Kiev, August 20, Interfax - The cross that activists from the movement FEMEN sawed down in central Kiev turned out to be Catholic, not Orthodox, the Ukrainian public organization Orthodox Choice told Interfax-Religion.
"This cross was put by Transcarpathian uniates in memory of the people martyred by ChK and NKVD in the 1920s and the 1930s without any authorization in 2004," the source said.
However, the majority of the people who were subjected to repression in the former building of the Noble Girls' Institute in Kiev were Orthodox clergymen, Russian officers and soldiers, and activists from the Russian People's Union and other monarchist organizations, the source said.
"It is also obvious that the majority of the people who were subjected to repression under Stalin were Orthodox Christians. It has to be said that that repression was also a manifestation of the persecution of the Orthodox Church in the atheist period of the Soviet rule," the source said.

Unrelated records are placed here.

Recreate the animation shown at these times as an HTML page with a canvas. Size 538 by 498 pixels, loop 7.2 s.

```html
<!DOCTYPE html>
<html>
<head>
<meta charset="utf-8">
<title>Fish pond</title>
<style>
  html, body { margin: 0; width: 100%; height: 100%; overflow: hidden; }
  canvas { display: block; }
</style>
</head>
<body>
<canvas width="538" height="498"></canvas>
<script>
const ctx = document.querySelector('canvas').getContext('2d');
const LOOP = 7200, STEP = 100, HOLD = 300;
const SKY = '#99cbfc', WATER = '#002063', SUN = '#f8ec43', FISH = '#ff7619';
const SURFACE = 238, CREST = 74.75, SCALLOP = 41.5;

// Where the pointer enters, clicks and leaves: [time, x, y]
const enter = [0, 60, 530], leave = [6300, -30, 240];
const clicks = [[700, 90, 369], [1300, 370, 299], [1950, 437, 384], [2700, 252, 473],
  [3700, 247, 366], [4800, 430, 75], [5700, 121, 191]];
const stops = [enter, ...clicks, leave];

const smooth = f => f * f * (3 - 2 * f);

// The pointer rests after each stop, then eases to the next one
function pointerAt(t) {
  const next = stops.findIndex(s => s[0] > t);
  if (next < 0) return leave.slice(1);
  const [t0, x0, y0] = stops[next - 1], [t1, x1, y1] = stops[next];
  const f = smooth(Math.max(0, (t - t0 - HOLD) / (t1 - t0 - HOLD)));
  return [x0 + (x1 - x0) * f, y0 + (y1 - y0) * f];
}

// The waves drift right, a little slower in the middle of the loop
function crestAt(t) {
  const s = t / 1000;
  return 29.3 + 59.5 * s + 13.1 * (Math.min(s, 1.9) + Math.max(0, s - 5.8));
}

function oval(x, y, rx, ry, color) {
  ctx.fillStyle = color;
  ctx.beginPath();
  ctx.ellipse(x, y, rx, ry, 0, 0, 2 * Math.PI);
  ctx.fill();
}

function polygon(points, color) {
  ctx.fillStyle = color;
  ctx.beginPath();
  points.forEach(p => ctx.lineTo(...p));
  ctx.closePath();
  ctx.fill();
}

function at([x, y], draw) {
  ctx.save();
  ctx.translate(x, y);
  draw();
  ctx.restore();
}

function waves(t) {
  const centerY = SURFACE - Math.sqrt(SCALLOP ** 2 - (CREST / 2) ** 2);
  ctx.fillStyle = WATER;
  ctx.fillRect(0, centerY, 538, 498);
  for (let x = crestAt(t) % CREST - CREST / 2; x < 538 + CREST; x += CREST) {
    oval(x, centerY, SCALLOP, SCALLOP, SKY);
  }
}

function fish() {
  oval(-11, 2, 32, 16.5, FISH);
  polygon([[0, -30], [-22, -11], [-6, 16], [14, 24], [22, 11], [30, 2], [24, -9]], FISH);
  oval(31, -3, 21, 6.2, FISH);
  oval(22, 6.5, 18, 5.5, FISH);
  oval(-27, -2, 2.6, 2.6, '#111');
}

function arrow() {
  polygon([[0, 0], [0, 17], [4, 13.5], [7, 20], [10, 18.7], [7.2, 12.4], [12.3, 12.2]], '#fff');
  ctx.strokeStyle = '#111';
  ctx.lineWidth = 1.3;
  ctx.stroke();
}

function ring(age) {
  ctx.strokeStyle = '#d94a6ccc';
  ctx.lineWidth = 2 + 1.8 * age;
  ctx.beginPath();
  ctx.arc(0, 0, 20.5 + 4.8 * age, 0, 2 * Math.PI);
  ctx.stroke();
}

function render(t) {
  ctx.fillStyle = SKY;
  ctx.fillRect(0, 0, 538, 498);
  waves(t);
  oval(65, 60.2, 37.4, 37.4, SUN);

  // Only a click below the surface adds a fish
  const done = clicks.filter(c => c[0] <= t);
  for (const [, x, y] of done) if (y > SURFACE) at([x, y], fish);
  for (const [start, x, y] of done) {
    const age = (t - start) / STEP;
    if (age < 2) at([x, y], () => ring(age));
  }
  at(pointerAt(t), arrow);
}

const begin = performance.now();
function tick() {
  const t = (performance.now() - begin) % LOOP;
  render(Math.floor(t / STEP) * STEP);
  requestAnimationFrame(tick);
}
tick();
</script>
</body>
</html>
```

For this reason, it would have been fair to put an Orthodox cross near the building of the current Arts Palace in Kiev in memory of the Orthodox Christians killed in the 1920s and the 1930s, the source said.

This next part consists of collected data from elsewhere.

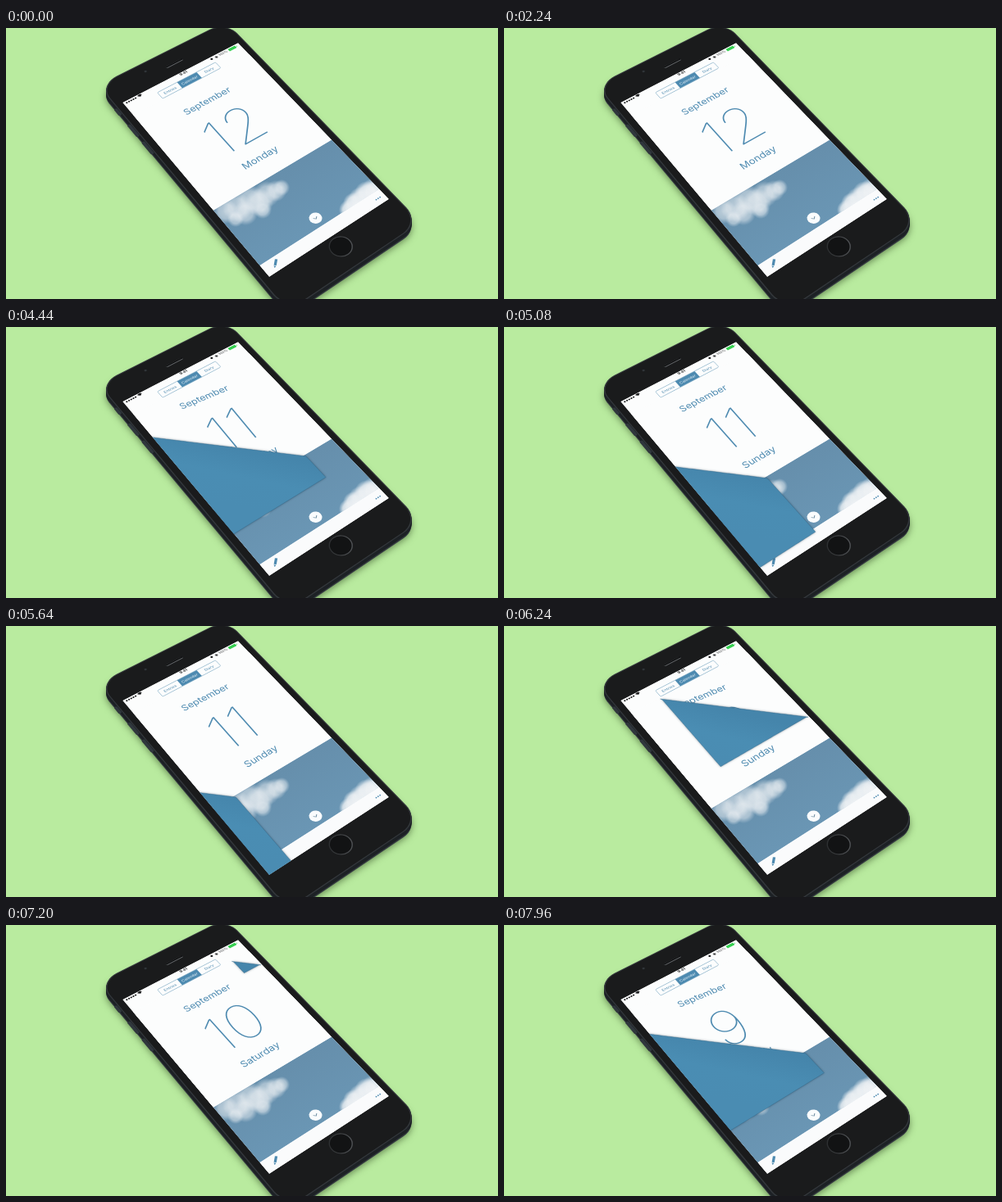
Write an HTML page with a canvas that moves like this. It is 600 by 331 pixels and loops after 8 s.

```html
<!DOCTYPE html>
<html>
<head>
<meta charset="utf-8">
<style>
html, body { margin: 0; width: 100%; height: 100%; overflow: hidden; background: #b9eb9f; }
canvas { display: block; width: 600px; height: 331px; }
</style>
</head>
<body>
<canvas id="stage"></canvas>
<script>
const canvas = document.getElementById('stage');
const ctx = canvas.getContext('2d');
const dpr = window.devicePixelRatio || 1;
canvas.width = 600 * dpr;
canvas.height = 331 * dpr;

const W = 414, H = 736, TOP = 60, BOTTOM = 475, BAR = 693, R = 8;
const BLUE = '#4d8ab0', LOOP = 8000;
const FONT = 'Inter, "Open Sans", "Liberation Sans", sans-serif';
const DAYS = [['12', 'Monday'], ['11', 'Sunday'], ['10', 'Saturday'], ['9', 'Friday']];

// Each turn: [time, fold position] pairs; the fold is the line y = x + k.
const TURNS = [
  [[3220, -354], [3560, -186], [4440, 166], [5640, 410], [5900, 500]],
  [[5920, -354], [6560, 284], [7000, 500]],
  [[7080, -354], [7960, 160], [8400, 300]]
];

// Screen units to stage, in perspective.
function P(x, y) {
  const u = x / W, v = y / H, w = 1 + 0.0603 * u - 0.1103 * v;
  return [(158.1 * u + 143.6 * v + 142) / w, (-71.9 * u + 179.5 * v + 91) / w];
}

function base() { ctx.setTransform(dpr, 0, 0, dpr, 0, 0); }

// Draws in screen units around the point (x, y).
function at(x, y, draw, angle = 0) {
  const o = P(x, y), a = P(x + 1, y), b = P(x, y + 1);
  ctx.save();
  base();
  ctx.translate(...o);
  ctx.rotate(angle);
  ctx.transform(a[0] - o[0], a[1] - o[1], b[0] - o[0], b[1] - o[1], 0, 0);
  draw();
  ctx.restore();
}

function text(s, x, y, size, color, weight = 400, angle = 0) {
  at(x, y, () => {
    ctx.font = `${weight} ${size}px ${FONT}`;
    ctx.textAlign = 'center';
    ctx.textBaseline = 'alphabetic';
    ctx.fillStyle = color;
    ctx.fillText(s, 0, size * 0.36);
  }, angle);
}

function disc(x, y, r, color) {
  at(x, y, () => {
    ctx.fillStyle = color;
    ctx.beginPath();
    ctx.arc(0, 0, r, 0, 7);
    ctx.fill();
  });
}

function trace(points) {
  ctx.beginPath();
  points.forEach(p => ctx.lineTo(...P(...p)));
  ctx.closePath();
}

function shape(points, color) {
  trace(points);
  ctx.fillStyle = color;
  ctx.fill();
}

const rect = (x, y, w, h) => [[x, y], [x + w, y], [x + w, y + h], [x, y + h]];

function roundRect(x, y, w, h, r) {
  const points = [];
  for (let i = 0; i < 4; i++) {
    const cx = i === 1 || i === 2 ? x + w - r : x + r;
    const cy = i > 1 ? y + h - r : y + r;
    for (let j = 0; j <= 10; j++) {
      const a = Math.PI * (1 + i / 2 + j / 20);
      points.push([cx + r * Math.cos(a), cy + r * Math.sin(a)]);
    }
  }
  return points;
}

function linear(x0, y0, x1, y1, ...colors) {
  const g = ctx.createLinearGradient(x0, y0, x1, y1);
  colors.forEach((c, i) => g.addColorStop(i / (colors.length - 1), c));
  return g;
}

function puff(x, y, r, alpha) {
  const g = ctx.createRadialGradient(x, y, 0, x, y, r);
  g.addColorStop(0, `rgba(240,243,245,${alpha})`);
  g.addColorStop(0.6, `rgba(236,240,243,${alpha * 0.8})`);
  g.addColorStop(1, 'rgba(225,233,239,0)');
  ctx.fillStyle = g;
  ctx.fillRect(x - r, y - r, 2 * r, 2 * r);
}

function body() {
  const outline = roundRect(-23, -99, 458, 947, 62);
  for (let i = 8; i > 0; i--) {
    ctx.save();
    ctx.translate(0, i * 0.8);
    if (i === 8) {
      ctx.shadowColor = 'rgba(45,70,30,.6)';
      ctx.shadowBlur = 9 * dpr;
      ctx.shadowOffsetY = 2 * dpr;
    }
    shape(outline, i > 6 ? '#343a40' : '#1d2125');
    ctx.restore();
  }
  [[-2, 30], [72, 54], [150, 54]].forEach(([y, h]) => {
    ctx.save();
    ctx.translate(0, 4);
    shape(roundRect(-28, y, 10, h, 4), '#30373d');
    ctx.restore();
  });
  shape(outline, '#34383c');
  shape(roundRect(-20, -96, 452, 941, 60), '#1a1b1c');
  shape(roundRect(178, -45, 58, 7, 3.5), '#66696c');
  shape(roundRect(178, -45, 58, 4, 2), '#08090a');
  disc(119, -65, 4, '#303438');
  at(209, 776, () => {
    ctx.beginPath();
    ctx.arc(0, 0, 31, 0, 7);
    ctx.fillStyle = '#121314';
    ctx.fill();
    ctx.lineWidth = 3;
    ctx.strokeStyle = linear(-33, -20, 33, 20, '#292b2d', '#55585b');
    ctx.stroke();
  });
}

function picture() {
  ctx.save();
  trace(rect(0, BOTTOM, W, BAR - BOTTOM));
  ctx.clip();
  ctx.fillStyle = linear(330, 180, 370, 250, '#668fac', '#6a96b4');
  ctx.fillRect(240, 120, 240, 190);
  [[268, 224, 15], [282, 219, 18], [292, 226, 15], [298, 210, 18], [309, 213, 17],
   [318, 203, 16], [329, 199, 13], [336, 195, 10], [280, 233, 10], [313, 222, 11]]
    .forEach(p => puff(...p, 0.62));
  [[418, 222, 12], [424, 214, 13], [433, 210, 16], [440, 202, 15], [449, 199, 16],
   [432, 222, 16], [457, 190, 10]].forEach(p => puff(...p, 1));
  trace(rect(0, BOTTOM - 4, W, 4));
  ctx.shadowColor = 'rgba(35,60,80,.6)';
  ctx.shadowBlur = 4 * dpr;
  ctx.fill();
  ctx.restore();

  shape(rect(0, BAR, W, H - BAR), '#fafbfc');
  disc(210, 663, 18, '#fafcfd');
  at(210, 663, () => {
    ctx.strokeStyle = '#7895a8';
    ctx.lineWidth = 2.5;
    ctx.beginPath();
    ctx.moveTo(-6, -3);
    ctx.lineTo(0, 3);
    ctx.lineTo(6, -3);
    ctx.stroke();
  });
  [-7, 0, 7].forEach(d => disc(391 + d, 716, 2.2, BLUE));
  at(38, 712, () => {
    ctx.rotate(Math.PI / 4);
    ctx.fillStyle = BLUE;
    ctx.fillRect(-3.5, -12, 7, 19);
    ctx.beginPath();
    ctx.moveTo(-3.5, 9);
    ctx.lineTo(3.5, 9);
    ctx.lineTo(0, 15);
    ctx.fill();
  });
}

function header() {
  for (let i = 0; i < 5; i++) disc(10 + i * 7.5, 8, 2.9, '#1c1d1e');
  at(55, 12, () => {
    ctx.fillStyle = '#1c1d1e';
    ctx.beginPath();
    ctx.moveTo(0, 0);
    ctx.arc(0, 0, 10, -2.4, -0.75);
    ctx.fill();
  });
  text('9:41', 207, 7, 13, '#1c1d1e', 600);
  disc(309, 9, 4, '#1c1d1e');
  text('∗', 325, 10, 15, '#1c1d1e', 600);
  text('100%', 351, 9, 12, '#3c3e40');
  shape(roundRect(372, 4, 27, 11, 3), '#35cf50');
  shape(rect(401, 7, 2, 5), '#35cf50');

  const frame = roundRect(103, 27, 208, 29, 4);
  shape(rect(172, 27, 70, 29), BLUE);
  trace(frame);
  ctx.strokeStyle = '#6f9fbd';
  ctx.lineWidth = 0.6;
  ctx.stroke();
  text('Entries', 138, 42, 13, BLUE);
  text('Calendar', 207, 42, 13, '#eef5f9');
  text('Diary', 277, 42, 13, BLUE);
}

// One sheet; spread pulls its lines apart and tilts them until it settles.
function sheet(day, spread) {
  const [number, name] = DAYS[day];
  const tilt = spread ** 3;
  shape(rect(0, TOP, W, BOTTOM - TOP), '#fcfdfd');
  text('September', 204 - 2 * spread, 140 - 14 * spread, 31, BLUE, 400, 0.1 * tilt);
  text(number, 207 - 9 * spread, 278 - 4 * spread, 180, BLUE, 100, 0.04 * tilt);
  text(name, 208 + spread, 404 + 5 * spread, 31, BLUE);
}

const past = (p, k) => (p[0] + k - p[1]) / Math.SQRT2;

// Keeps the part where sign * (distance past the fold - limit) is positive.
function cut(points, k, limit, sign) {
  const out = [];
  points.forEach((a, i) => {
    const b = points[(i + 1) % points.length];
    const da = sign * (past(a, k) - limit), db = sign * (past(b, k) - limit);
    if (da >= 0) out.push(a);
    if (da * db < 0) {
      const t = da / (da - db);
      out.push([a[0] + (b[0] - a[0]) * t, a[1] + (b[1] - a[1]) * t]);
    }
  });
  return out;
}

// Wraps a flat point around the roll of radius R.
function curl(p, k) {
  const q = past(p, k), d = q + R;
  const o = d < Math.PI * R ? R * Math.sin(d / R) : Math.PI * R - d;
  const move = (o - R - q) / Math.SQRT2;
  return [p[0] + move, p[1] - move];
}

function flap(k) {
  const flat = cut(rect(0, TOP, W, BOTTOM - TOP), k, R * (Math.PI / 2 - 1), 1);
  if (flat.length < 3) return;
  const points = [];
  flat.forEach((a, i) => {
    const b = flat[(i + 1) % flat.length];
    for (let j = 0; j < 60; j++) {
      const t = j / 60;
      points.push(curl([a[0] + (b[0] - a[0]) * t, a[1] + (b[1] - a[1]) * t], k));
    }
  });
  const x = W / 2, y = x + k, a = P(x, y), b = P(x - 140, y + 140);
  ctx.save();
  ctx.shadowColor = 'rgba(20,45,65,.5)';
  ctx.shadowBlur = 3 * dpr;
  shape(points, linear(...a, ...b, '#4585ab', '#4a8db3', '#4a8cb2'));
  ctx.restore();
  ctx.strokeStyle = 'rgba(45,98,132,.6)';
  ctx.lineWidth = 0.6;
  ctx.stroke();
}

function track(keys, t) {
  if (t <= keys[0][0]) return keys[0][1];
  for (let i = 1; i < keys.length; i++) {
    const [t0, k0] = keys[i - 1], [t1, k1] = keys[i];
    if (t < t1) return k0 + (k1 - k0) * (t - t0) / (t1 - t0);
  }
  return keys[keys.length - 1][1];
}

const spreadAt = k => track([[170, 1], [284, 0.6], [420, 0.6], [500, 0]], k);

function draw(t) {
  base();
  ctx.fillStyle = '#b9eb9f';
  ctx.fillRect(0, 0, 600, 331);
  body();

  ctx.save();
  trace(rect(0, 0, W, H));
  ctx.clip();
  shape(rect(0, 0, W, H), '#fcfdfd');
  picture();
  const day = TURNS.filter(keys => t >= keys[keys.length - 1][0]).length;
  const turn = TURNS[day];
  if (turn && t > turn[0][0]) {
    const k = track(turn, t);
    sheet(day + 1, spreadAt(k));
    ctx.save();
    trace(cut(rect(0, TOP, W, BOTTOM - TOP), k, 0, -1));
    ctx.clip();
    sheet(day, 0);
    ctx.restore();
    header();
    flap(k);
  } else {
    sheet(day, 0);
    header();
  }
  ctx.restore();
}

function tick(now) {
  draw(now % LOOP);
  requestAnimationFrame(tick);
}
requestAnimationFrame(tick);
</script>
</body>
</html>
```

"We are asking the Ukrainian law enforcement agencies to subject to criminal liability activists from the movement FEMEN, who have committed blasphemous anti-Christian acts before. We also believe the Justice Ministry has enough grounds to ban FEMEN as an organization posing danger to society," the statement says.

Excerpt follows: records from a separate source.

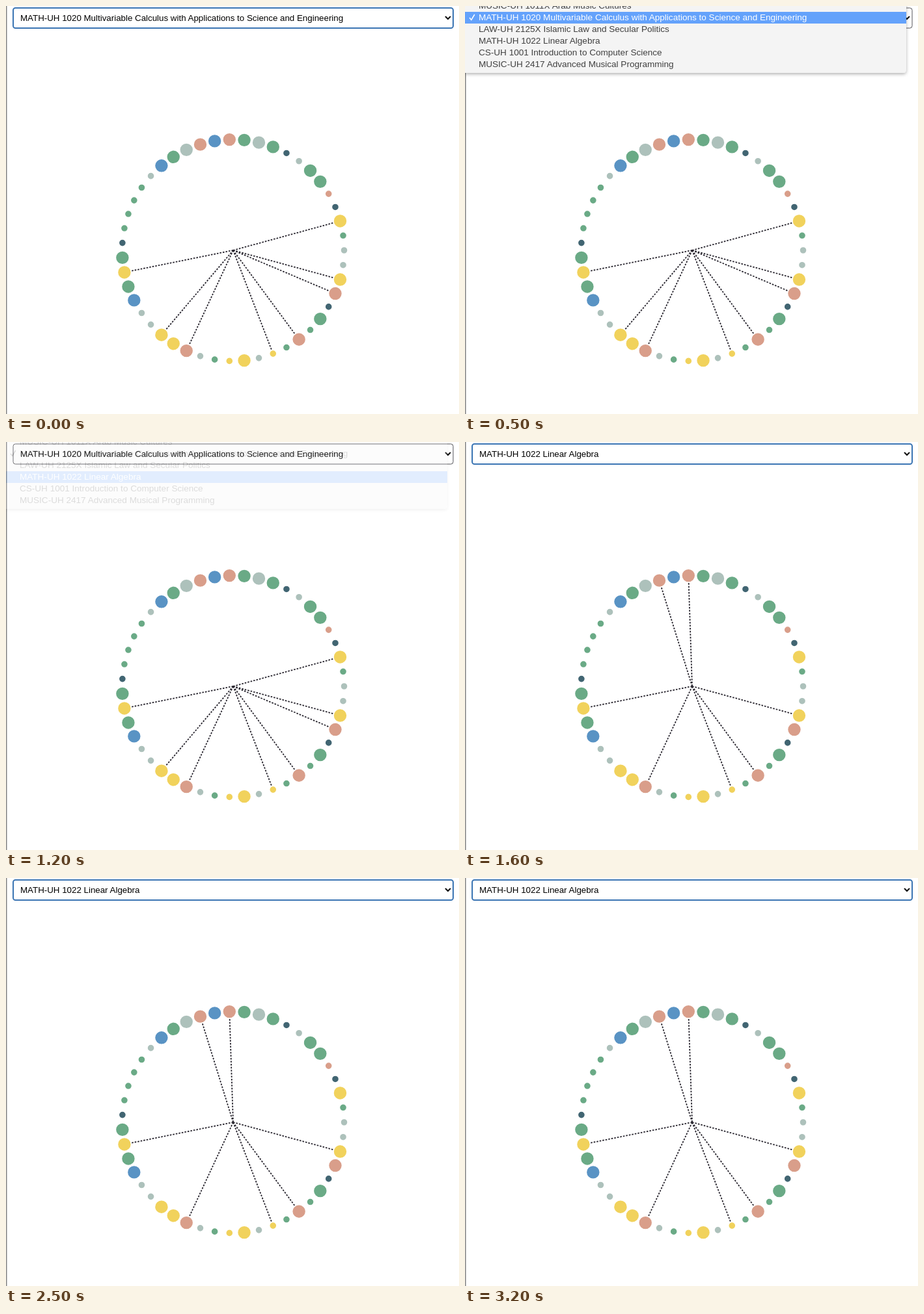
An HTML page for the animation above (3.3 s loop, 696 by 628 pixels).

```html
<!DOCTYPE html>
<html lang="en">
<head>
<meta charset="utf-8">
<title>Course wheel</title>
<style>
html, body { margin: 0; width: 100%; height: 100%; overflow: hidden; background: #fff; }
svg { display: block; font-family: "Liberation Sans", Arial, sans-serif; }
#rays line { stroke: #2a2730; stroke-width: 1.8; stroke-dasharray: 2.6 2; }
#dots circle { stroke: #fff; stroke-width: 1.4; }
#dots .hover { stroke: #3a3038; stroke-width: 1.2; }
#field { fill: #fff; stroke: #55555a; stroke-width: 1; }
#field.focus { stroke: #3b75b3; stroke-width: 2; }
#value { font-size: 13.333px; }
#menu { font-size: 13.55px; fill: #404040; }
#tip { font-size: 16px; text-anchor: middle; }
</style>
</head>
<body>
<svg width="696" height="628" viewBox="0 0 696 628">
  <defs>
    <filter id="shadow" x="-5%" y="-20%" width="110%" height="150%">
      <feDropShadow dx="0" dy="2" stdDeviation="2.5" flood-opacity=".3"/>
    </filter>
  </defs>
  <path d="M.75 0V628" stroke="#858585" stroke-width="1.5"/>
  <g id="rays"></g>
  <g id="dots"></g>
  <rect id="field" x="11" y="3" width="676" height="31" rx="3.5"/>
  <text id="value" x="22" y="23"></text>
  <path d="M675 16l4 4 4-4" fill="none" stroke="#111" stroke-width="2"/>
  <g id="menu">
    <path d="M0-10H678V98q0 5-5 5H0z" fill="#f4f4f4" filter="url(#shadow)"/>
    <rect id="bar" width="678" height="18" fill="#64a2fb"/>
    <path id="check" d="M7 18l2.700 3.500 5-8.500" fill="none" stroke-width="1.500"/>
  </g>
  <g id="tip">
    <rect x="1" y="1" width="112" height="80" rx="4" fill="#fff" stroke="#000" stroke-width="2"/>
    <text id="word" x="56.500" y="37.500"></text>
    <text x="56.500" y="55.500">Engineering</text>
  </g>
</svg>
<script>
const $ = id => document.getElementById(id);
const add = (parent, tag, attrs, text = '') => {
  const el = document.createElementNS('http://www.w3.org/2000/svg', tag);
  for (const k in attrs) el.setAttribute(k, attrs[k]);
  el.textContent = text;
  return parent.appendChild(el);
};

const CX = 349, CY = 376, R = 170.5;
const COLORS = { g: '#6aaa86', a: '#adc1bb', s: '#d99e8a', b: '#5993c4', y: '#f1d25c', d: '#416572' };
// One letter per dot, clockwise from the right; capitals are large dots.
const WHEEL = 'aaYSdGgSgyaYygaSYYaaBGYGdggggaBGASBSGAGdaGGsdYg';
const ITEMS = [
  'MUSIC-UH 1011X Arab Music Cultures',
  'MATH-UH 1020 Multivariable Calculus with Applications to Science and Engineering',
  'LAW-UH 2125X Islamic Law and Secular Politics',
  'MATH-UH 1022 Linear Algebra',
  'CS-UH 1001 Introduction to Computer Science',
  'MUSIC-UH 2417 Advanced Musical Programming'
];
const LINKS = { 1: [45, 2, 3, 7, 9, 15, 17, 22], 3: [2, 7, 9, 15, 22, 33, 35] };

const place = i => {
  const a = i * 2 * Math.PI / WHEEL.length;
  return [CX + R * Math.cos(a), CY + R * Math.sin(a)];
};
const dots = [...WHEEL].map((c, i) => {
  const [cx, cy] = place(i), key = c.toLowerCase();
  return add($('dots'), 'circle', { cx, cy, r: c === key ? 5.5 : 10.4, fill: COLORS[key] });
});
const rays = WHEEL.split('').map((c, i) => {
  const [x2, y2] = place(i);
  return add($('rays'), 'line', { x1: CX, y1: CY, x2, y2 });
});
const rows = ITEMS.map((s, i) => add($('menu'), 'text', { x: 21, y: 4.3 + 18 * i }, s));
const show = (el, on) => el.style.display = on ? '' : 'none';

function draw(t) {
  const course = t < 1300 ? 1 : 3;
  const open = t >= 100 && t < 1300;
  const row = t < 800 ? 1 : t < 900 ? 2 : 3;

  rays.forEach((el, i) => show(el, LINKS[course].includes(i)));
  $('value').textContent = ITEMS[course];
  $('field').setAttribute('class', open ? '' : 'focus');

  show($('menu'), open);
  $('menu').setAttribute('opacity', t < 1200 ? 1 : 0.18);
  $('bar').setAttribute('y', 18 * row - 9);
  $('check').setAttribute('stroke', row === 1 ? '#fff' : '#404040');
  rows.forEach((el, i) => el.setAttribute('fill', i === row ? '#fff' : '#404040'));

  const hover = t >= 1900 && t < 2500 ? 35 : t >= 2600 && t < 3000 ? 33 : -1;
  dots.forEach((el, i) => el.setAttribute('class', i === hover ? 'hover' : ''));
  show($('tip'), hover >= 0);
  $('tip').setAttribute('transform', hover === 35 ? 'translate(344 208)' : 'translate(308 215)');
  $('word').textContent = hover === 35 ? 'Computer' : 'General';
}

const start = performance.now();
function tick() {
  draw((performance.now() - start) % 3300);
  requestAnimationFrame(tick);
}
tick();
</script>
</body>
</html>
```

According to earlier reports, FEMEN activists sawed down a cross in central Kiev located near the International Center for Culture and Arts (Oktyabrsky Palace) to express their solidarity and support of Pussy Riot.
A criminal case was opened on the basis of the article of the Ukrainian Criminal Code dealing with hooliganism.